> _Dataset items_
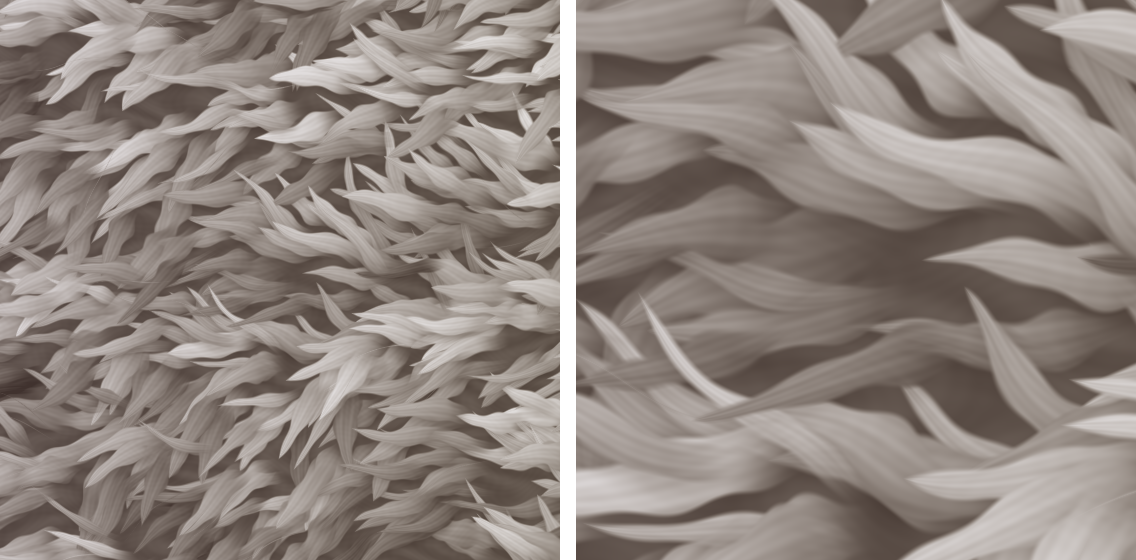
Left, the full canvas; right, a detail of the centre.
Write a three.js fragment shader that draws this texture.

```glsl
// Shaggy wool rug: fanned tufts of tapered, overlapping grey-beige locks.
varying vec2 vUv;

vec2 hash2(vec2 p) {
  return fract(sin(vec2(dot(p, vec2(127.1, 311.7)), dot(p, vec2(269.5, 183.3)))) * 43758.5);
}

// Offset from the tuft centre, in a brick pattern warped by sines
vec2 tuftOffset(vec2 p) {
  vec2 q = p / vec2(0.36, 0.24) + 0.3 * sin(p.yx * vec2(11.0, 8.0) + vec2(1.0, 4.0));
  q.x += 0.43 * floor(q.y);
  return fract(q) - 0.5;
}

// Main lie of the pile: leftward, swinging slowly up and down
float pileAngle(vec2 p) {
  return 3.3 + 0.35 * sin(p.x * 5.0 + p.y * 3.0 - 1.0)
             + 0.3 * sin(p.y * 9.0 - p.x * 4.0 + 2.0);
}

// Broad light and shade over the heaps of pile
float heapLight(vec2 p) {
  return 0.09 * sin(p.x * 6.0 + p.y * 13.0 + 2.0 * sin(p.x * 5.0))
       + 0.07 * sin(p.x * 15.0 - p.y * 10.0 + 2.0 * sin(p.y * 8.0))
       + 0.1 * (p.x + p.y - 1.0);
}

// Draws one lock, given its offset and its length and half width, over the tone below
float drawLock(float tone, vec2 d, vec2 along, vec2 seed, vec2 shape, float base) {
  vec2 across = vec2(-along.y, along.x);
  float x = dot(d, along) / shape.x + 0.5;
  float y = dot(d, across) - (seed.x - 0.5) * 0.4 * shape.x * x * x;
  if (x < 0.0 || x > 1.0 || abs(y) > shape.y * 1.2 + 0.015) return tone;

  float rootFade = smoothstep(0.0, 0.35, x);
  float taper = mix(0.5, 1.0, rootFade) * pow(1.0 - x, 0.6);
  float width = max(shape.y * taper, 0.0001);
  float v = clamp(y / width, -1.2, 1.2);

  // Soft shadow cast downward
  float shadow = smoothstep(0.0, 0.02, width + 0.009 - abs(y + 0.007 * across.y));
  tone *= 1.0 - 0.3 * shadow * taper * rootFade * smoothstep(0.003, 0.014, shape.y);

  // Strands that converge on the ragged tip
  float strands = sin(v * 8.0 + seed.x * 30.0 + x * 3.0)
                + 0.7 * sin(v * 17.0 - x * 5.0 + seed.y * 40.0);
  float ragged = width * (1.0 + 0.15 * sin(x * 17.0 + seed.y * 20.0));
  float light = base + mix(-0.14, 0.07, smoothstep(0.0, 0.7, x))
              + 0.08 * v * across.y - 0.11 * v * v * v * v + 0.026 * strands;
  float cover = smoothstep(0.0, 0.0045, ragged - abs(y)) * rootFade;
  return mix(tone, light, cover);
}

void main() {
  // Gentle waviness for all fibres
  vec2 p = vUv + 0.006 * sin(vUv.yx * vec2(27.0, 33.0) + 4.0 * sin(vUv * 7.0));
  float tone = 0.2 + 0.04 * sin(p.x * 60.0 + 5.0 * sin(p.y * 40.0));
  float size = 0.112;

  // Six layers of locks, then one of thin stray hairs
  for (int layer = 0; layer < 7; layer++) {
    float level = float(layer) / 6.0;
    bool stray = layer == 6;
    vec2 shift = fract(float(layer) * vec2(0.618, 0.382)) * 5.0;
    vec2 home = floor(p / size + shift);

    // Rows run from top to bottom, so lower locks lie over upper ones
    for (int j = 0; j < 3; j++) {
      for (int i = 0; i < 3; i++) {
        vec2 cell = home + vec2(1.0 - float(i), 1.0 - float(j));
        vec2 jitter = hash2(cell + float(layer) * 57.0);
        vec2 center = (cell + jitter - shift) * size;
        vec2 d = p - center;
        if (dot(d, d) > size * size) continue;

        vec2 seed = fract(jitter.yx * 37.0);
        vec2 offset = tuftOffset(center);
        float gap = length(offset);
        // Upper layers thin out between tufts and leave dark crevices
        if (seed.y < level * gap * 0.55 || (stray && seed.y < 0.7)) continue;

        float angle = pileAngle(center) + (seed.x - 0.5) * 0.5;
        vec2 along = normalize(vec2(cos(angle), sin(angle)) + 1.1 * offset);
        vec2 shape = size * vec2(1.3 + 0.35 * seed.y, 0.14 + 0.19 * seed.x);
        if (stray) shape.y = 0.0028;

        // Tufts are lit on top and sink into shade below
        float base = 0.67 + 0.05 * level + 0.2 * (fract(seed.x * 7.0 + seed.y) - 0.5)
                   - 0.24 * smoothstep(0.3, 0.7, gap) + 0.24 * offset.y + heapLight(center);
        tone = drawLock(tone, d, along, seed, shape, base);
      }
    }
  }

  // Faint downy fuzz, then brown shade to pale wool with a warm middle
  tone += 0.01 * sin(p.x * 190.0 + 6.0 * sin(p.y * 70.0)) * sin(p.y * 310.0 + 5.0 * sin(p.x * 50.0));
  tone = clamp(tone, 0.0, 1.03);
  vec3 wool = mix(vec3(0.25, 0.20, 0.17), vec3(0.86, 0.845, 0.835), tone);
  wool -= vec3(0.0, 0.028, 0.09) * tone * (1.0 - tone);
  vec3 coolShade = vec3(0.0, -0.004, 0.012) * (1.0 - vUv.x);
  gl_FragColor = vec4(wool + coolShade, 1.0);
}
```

> _WORK ITEM_
Repeat each entry precisely as it appears. Leave the pictures out.

> _PROBLEM SOLUTION_
Left, the full canvas; right, a detail of the centre.
Write a three.js fragment shader that draws this texture.

```glsl
// Shaggy wool rug: fanned tufts of tapered, overlapping grey-beige locks.
varying vec2 vUv;

vec2 hash2(vec2 p) {
  return fract(sin(vec2(dot(p, vec2(127.1, 311.7)), dot(p, vec2(269.5, 183.3)))) * 43758.5);
}

// Offset from the tuft centre, in a brick pattern warped by sines
vec2 tuftOffset(vec2 p) {
  vec2 q = p / vec2(0.36, 0.24) + 0.3 * sin(p.yx * vec2(11.0, 8.0) + vec2(1.0, 4.0));
  q.x += 0.43 * floor(q.y);
  return fract(q) - 0.5;
}

// Main lie of the pile: leftward, swinging slowly up and down
float pileAngle(vec2 p) {
  return 3.3 + 0.35 * sin(p.x * 5.0 + p.y * 3.0 - 1.0)
             + 0.3 * sin(p.y * 9.0 - p.x * 4.0 + 2.0);
}

// Broad light and shade over the heaps of pile
float heapLight(vec2 p) {
  return 0.09 * sin(p.x * 6.0 + p.y * 13.0 + 2.0 * sin(p.x * 5.0))
       + 0.07 * sin(p.x * 15.0 - p.y * 10.0 + 2.0 * sin(p.y * 8.0))
       + 0.1 * (p.x + p.y - 1.0);
}

// Draws one lock, given its offset and its length and half width, over the tone below
float drawLock(float tone, vec2 d, vec2 along, vec2 seed, vec2 shape, float base) {
  vec2 across = vec2(-along.y, along.x);
  float x = dot(d, along) / shape.x + 0.5;
  float y = dot(d, across) - (seed.x - 0.5) * 0.4 * shape.x * x * x;
  if (x < 0.0 || x > 1.0 || abs(y) > shape.y * 1.2 + 0.015) return tone;

  float rootFade = smoothstep(0.0, 0.35, x);
  float taper = mix(0.5, 1.0, rootFade) * pow(1.0 - x, 0.6);
  float width = max(shape.y * taper, 0.0001);
  float v = clamp(y / width, -1.2, 1.2);

  // Soft shadow cast downward
  float shadow = smoothstep(0.0, 0.02, width + 0.009 - abs(y + 0.007 * across.y));
  tone *= 1.0 - 0.3 * shadow * taper * rootFade * smoothstep(0.003, 0.014, shape.y);

  // Strands that converge on the ragged tip
  float strands = sin(v * 8.0 + seed.x * 30.0 + x * 3.0)
                + 0.7 * sin(v * 17.0 - x * 5.0 + seed.y * 40.0);
  float ragged = width * (1.0 + 0.15 * sin(x * 17.0 + seed.y * 20.0));
  float light = base + mix(-0.14, 0.07, smoothstep(0.0, 0.7, x))
              + 0.08 * v * across.y - 0.11 * v * v * v * v + 0.026 * strands;
  float cover = smoothstep(0.0, 0.0045, ragged - abs(y)) * rootFade;
  return mix(tone, light, cover);
}

void main() {
  // Gentle waviness for all fibres
  vec2 p = vUv + 0.006 * sin(vUv.yx * vec2(27.0, 33.0) + 4.0 * sin(vUv * 7.0));
  float tone = 0.2 + 0.04 * sin(p.x * 60.0 + 5.0 * sin(p.y * 40.0));
  float size = 0.112;

  // Six layers of locks, then one of thin stray hairs
  for (int layer = 0; layer < 7; layer++) {
    float level = float(layer) / 6.0;
    bool stray = layer == 6;
    vec2 shift = fract(float(layer) * vec2(0.618, 0.382)) * 5.0;
    vec2 home = floor(p / size + shift);

    // Rows run from top to bottom, so lower locks lie over upper ones
    for (int j = 0; j < 3; j++) {
      for (int i = 0; i < 3; i++) {
        vec2 cell = home + vec2(1.0 - float(i), 1.0 - float(j));
        vec2 jitter = hash2(cell + float(layer) * 57.0);
        vec2 center = (cell + jitter - shift) * size;
        vec2 d = p - center;
        if (dot(d, d) > size * size) continue;

        vec2 seed = fract(jitter.yx * 37.0);
        vec2 offset = tuftOffset(center);
        float gap = length(offset);
        // Upper layers thin out between tufts and leave dark crevices
        if (seed.y < level * gap * 0.55 || (stray && seed.y < 0.7)) continue;

        float angle = pileAngle(center) + (seed.x - 0.5) * 0.5;
        vec2 along = normalize(vec2(cos(angle), sin(angle)) + 1.1 * offset);
        vec2 shape = size * vec2(1.3 + 0.35 * seed.y, 0.14 + 0.19 * seed.x);
        if (stray) shape.y = 0.0028;

        // Tufts are lit on top and sink into shade below
        float base = 0.67 + 0.05 * level + 0.2 * (fract(seed.x * 7.0 + seed.y) - 0.5)
                   - 0.24 * smoothstep(0.3, 0.7, gap) + 0.24 * offset.y + heapLight(center);
        tone = drawLock(tone, d, along, seed, shape, base);
      }
    }
  }

  // Faint downy fuzz, then brown shade to pale wool with a warm middle
  tone += 0.01 * sin(p.x * 190.0 + 6.0 * sin(p.y * 70.0)) * sin(p.y * 310.0 + 5.0 * sin(p.x * 50.0));
  tone = clamp(tone, 0.0, 1.03);
  vec3 wool = mix(vec3(0.25, 0.20, 0.17), vec3(0.86, 0.845, 0.835), tone);
  wool -= vec3(0.0, 0.028, 0.09) * tone * (1.0 - tone);
  vec3 coolShade = vec3(0.0, -0.004, 0.012) * (1.0 - vUv.x);
  gl_FragColor = vec4(wool + coolShade, 1.0);
}
```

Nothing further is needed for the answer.